Written by: Dan Abnett
Art by: Stjepan Sejic and Steve Wands
Published by: DC Comics
“UNDERWORLD” part one! In this extra-sized anniversary issue, former terrorists have replaced the Atlantean police. Crime lords control huge swaths of the kingdom. And a deadly undersea arsenal is trained on the surface-dwellers. All is as King Rath commands—and yet whispers persist of a rebel in the slums of Atlantis: A hero with the potential to change the world. A whole new era of AQUAMAN begins as master storyteller Stjepan Sejic (Sunstone, Death Vigil) joins series writer Dan Abnett for Arthur’s boldest and most harrowing adventure yet!
The king is dead….
for about 18 pages at least.
But I have to say that writer Dan Abnett is putting together one heck of a political thriller. In Aquaman #25, the kingdom of Atlantis is now under the control of a despot named Corum Rath. The new king wants to isolate Atlantis from the rest of the world, and he begins by taking out anyone who opposes him. To aid him in his quest, Rath is collecting various magical artifacts from the area.
To make matters worse, any citizen who may wish to leave Atlantis isn’t able to, because the Crown of Thorns still encapsulates all of Atlantis. This means no one gets in, and no one gets out without the word of the new king. Meanwhile, deep in one of kingdom’s poorest communities, a small resistance is forming. And at its margins is a phantom the locals are calling the Aquaman.
It’s clear that Dan Abnett is being influenced by real world events for this arc. But one of the things that I enjoy about his Aquaman run is that while there are similarities to current events, Abnett still makes things feel fresh and new. Political elements aren’t just thrown in just for fun, there’s a reason for each element being there.
However, some of the best stuff in this issue are the moments when Dan Abnett gives us a view of the Resistance forming, and how Orin’s fits into it. Maybe it’s me, but issue seems like just the beginning of something big for Aquamn’s world. But my favotire part of Aquaman #25 was seeing him recruit the mute Dolphin to his side.
I was a huge Dolphin fan during the Peter David era of Aquaman two decades ago, and I’m very happy to see her back. Mera probably won’t be happy to meet her, but I can’t wait to see where Dolphin goes from here. Hopefully Abnett has big things in store for her.
Aquaman #25 also sees the arrival of new series artist Stjepan Sejic, and holy moley, this guys draws a badass Aquaman! Sejic’s work is absolutely beautiful, his rendition of Mera is one of the best that I’ve seen. She’s powerful, regal, and beautiful.
Even his redesign of Dolphin is a gorgeous one. Stjepan Sejic has given her a more youthful innocence, and new mutation that I wasn’t expecting.
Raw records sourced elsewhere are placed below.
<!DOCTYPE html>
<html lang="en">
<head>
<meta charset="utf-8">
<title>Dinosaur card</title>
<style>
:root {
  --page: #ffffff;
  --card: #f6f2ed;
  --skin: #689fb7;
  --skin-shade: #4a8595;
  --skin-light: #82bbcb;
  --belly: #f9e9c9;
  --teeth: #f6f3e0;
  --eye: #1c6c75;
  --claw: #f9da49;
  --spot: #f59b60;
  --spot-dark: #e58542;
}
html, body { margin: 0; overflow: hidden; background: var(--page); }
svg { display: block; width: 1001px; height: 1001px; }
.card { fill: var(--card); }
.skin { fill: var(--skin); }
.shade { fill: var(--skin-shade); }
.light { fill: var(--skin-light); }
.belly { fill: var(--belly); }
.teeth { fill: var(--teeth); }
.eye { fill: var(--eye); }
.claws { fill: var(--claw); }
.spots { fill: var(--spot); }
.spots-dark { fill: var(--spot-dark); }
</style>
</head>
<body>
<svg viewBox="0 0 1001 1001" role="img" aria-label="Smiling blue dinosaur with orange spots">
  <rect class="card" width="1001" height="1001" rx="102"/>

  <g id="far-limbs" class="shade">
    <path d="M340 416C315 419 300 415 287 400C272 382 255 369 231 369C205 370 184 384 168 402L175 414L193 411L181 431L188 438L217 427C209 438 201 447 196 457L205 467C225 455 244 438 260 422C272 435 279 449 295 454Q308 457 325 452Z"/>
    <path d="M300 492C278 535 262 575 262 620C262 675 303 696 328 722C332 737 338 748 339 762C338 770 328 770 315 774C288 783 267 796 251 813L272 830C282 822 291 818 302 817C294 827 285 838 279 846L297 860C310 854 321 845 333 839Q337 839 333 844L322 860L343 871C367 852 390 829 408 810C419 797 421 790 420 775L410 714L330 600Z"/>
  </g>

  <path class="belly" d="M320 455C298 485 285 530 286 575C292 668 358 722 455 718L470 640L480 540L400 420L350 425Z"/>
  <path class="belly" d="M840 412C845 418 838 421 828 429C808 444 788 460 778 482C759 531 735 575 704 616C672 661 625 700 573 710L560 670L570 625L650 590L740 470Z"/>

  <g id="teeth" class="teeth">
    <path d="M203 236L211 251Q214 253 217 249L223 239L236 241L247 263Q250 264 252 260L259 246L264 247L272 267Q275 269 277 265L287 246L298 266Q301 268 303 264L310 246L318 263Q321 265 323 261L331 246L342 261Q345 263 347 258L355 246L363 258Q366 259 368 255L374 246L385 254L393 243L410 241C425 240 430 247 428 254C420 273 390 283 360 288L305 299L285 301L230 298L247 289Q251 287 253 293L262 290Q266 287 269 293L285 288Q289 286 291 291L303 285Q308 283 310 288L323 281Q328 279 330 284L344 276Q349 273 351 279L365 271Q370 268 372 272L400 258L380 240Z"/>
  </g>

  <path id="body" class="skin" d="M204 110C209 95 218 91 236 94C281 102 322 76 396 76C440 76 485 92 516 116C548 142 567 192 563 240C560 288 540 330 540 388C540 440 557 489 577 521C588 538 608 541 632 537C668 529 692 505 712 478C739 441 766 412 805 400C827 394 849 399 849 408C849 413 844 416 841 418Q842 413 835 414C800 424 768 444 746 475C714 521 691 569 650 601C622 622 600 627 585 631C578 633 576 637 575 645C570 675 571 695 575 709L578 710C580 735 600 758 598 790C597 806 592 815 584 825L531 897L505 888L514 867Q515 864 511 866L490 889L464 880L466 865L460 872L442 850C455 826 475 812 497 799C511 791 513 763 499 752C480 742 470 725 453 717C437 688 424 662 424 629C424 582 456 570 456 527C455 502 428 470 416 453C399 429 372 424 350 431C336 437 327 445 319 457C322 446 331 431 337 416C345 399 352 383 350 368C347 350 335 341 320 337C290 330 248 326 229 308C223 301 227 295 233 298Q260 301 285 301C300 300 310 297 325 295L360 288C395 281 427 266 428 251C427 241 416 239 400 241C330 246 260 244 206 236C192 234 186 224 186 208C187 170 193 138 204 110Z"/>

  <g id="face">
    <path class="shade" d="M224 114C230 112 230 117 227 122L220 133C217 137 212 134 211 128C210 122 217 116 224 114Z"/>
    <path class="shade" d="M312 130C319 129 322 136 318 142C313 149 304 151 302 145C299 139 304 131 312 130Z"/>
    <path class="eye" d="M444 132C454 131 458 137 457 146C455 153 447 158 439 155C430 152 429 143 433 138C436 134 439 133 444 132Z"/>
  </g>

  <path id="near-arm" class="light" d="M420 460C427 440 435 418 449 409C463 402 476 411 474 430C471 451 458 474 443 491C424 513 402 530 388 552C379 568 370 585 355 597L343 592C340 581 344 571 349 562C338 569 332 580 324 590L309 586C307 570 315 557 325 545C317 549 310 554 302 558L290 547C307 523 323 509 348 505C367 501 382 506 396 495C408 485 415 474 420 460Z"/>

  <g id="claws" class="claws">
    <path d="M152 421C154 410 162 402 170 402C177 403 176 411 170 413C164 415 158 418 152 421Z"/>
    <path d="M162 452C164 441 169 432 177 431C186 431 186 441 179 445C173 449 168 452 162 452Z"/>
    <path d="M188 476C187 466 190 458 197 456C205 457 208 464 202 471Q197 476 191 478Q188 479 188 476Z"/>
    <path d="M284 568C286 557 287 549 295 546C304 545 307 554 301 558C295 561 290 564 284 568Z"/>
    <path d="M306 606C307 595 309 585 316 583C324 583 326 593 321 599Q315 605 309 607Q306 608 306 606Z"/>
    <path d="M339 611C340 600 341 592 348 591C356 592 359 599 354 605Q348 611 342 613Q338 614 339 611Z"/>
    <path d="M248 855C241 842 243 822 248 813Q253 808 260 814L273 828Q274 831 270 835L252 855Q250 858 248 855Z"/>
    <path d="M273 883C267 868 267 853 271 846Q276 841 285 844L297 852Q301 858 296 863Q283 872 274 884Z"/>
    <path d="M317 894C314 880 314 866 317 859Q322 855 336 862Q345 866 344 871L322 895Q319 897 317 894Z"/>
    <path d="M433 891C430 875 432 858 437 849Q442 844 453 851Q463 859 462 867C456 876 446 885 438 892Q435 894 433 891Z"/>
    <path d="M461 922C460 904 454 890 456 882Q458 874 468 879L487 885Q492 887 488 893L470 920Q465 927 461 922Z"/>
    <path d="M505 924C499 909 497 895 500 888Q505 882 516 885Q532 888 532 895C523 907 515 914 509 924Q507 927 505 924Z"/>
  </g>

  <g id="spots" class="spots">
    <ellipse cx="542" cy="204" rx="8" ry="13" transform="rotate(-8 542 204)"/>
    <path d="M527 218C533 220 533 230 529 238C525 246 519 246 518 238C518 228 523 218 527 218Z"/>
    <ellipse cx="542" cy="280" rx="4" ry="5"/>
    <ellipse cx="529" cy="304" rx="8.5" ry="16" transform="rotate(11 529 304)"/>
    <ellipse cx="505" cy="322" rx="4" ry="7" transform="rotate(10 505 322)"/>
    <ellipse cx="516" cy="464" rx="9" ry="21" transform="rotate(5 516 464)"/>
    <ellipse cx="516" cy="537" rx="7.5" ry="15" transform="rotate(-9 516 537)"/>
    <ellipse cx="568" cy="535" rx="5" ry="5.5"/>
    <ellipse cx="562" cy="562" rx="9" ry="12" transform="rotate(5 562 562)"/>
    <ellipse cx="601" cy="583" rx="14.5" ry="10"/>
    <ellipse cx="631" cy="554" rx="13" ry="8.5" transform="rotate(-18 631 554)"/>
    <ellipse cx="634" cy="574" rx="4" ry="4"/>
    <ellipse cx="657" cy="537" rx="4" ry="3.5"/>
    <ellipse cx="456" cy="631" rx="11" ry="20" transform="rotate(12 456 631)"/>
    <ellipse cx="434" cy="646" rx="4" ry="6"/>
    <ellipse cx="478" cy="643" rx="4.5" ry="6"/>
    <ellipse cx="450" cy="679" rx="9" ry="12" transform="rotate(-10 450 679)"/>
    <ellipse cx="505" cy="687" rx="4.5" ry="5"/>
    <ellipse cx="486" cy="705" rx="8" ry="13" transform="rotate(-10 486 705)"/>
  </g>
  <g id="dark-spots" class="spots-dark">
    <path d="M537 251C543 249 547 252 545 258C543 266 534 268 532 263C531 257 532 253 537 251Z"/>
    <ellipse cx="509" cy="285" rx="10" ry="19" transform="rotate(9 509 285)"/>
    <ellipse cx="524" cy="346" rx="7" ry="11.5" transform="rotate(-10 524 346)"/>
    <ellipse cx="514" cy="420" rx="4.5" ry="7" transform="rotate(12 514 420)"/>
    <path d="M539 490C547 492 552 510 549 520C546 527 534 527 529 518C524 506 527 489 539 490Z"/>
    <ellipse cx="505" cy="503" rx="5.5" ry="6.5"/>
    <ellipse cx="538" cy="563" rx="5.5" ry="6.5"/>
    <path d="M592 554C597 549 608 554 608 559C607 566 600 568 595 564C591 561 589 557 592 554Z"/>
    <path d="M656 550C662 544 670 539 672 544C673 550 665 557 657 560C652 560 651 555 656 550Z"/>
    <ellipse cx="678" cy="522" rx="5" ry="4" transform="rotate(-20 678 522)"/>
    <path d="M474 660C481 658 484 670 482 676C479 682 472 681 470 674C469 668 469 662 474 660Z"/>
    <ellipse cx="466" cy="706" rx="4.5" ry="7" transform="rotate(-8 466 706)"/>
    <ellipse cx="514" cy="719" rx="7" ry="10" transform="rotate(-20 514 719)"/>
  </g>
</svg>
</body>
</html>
It’ll be fun to see what other secrets she’s hiding.
Aquaman got a makeover too, going from his clean-cut look, to one more resembling his movie counterpart. But I appreciate Stjepan Sejic didn’t make him look like Jason Momoa, so there’s still a clear line between the comics and the movies.
The only bad thing I can say about Aquaman #25 is that the time jump is abrupt. I’m not positive how much time is supposed to have gone by, but between the end of issue #24 and the moment Aquaman shows up in issue #25, less than an entire issue has gone by. I think things would have worked better had Aquaman disappeared for a few months at least.
Regardless of my one problem with this comic, the fact remains that Aquaman #25 is one of the best Aquaman comics I’ve read in at least 15 years. This issue was a page turner filled with excellent dialogue and stunning art. I cant wait to see where Dan Abnett and Stjepan Sejic take us next.
Aquaman #25 score: A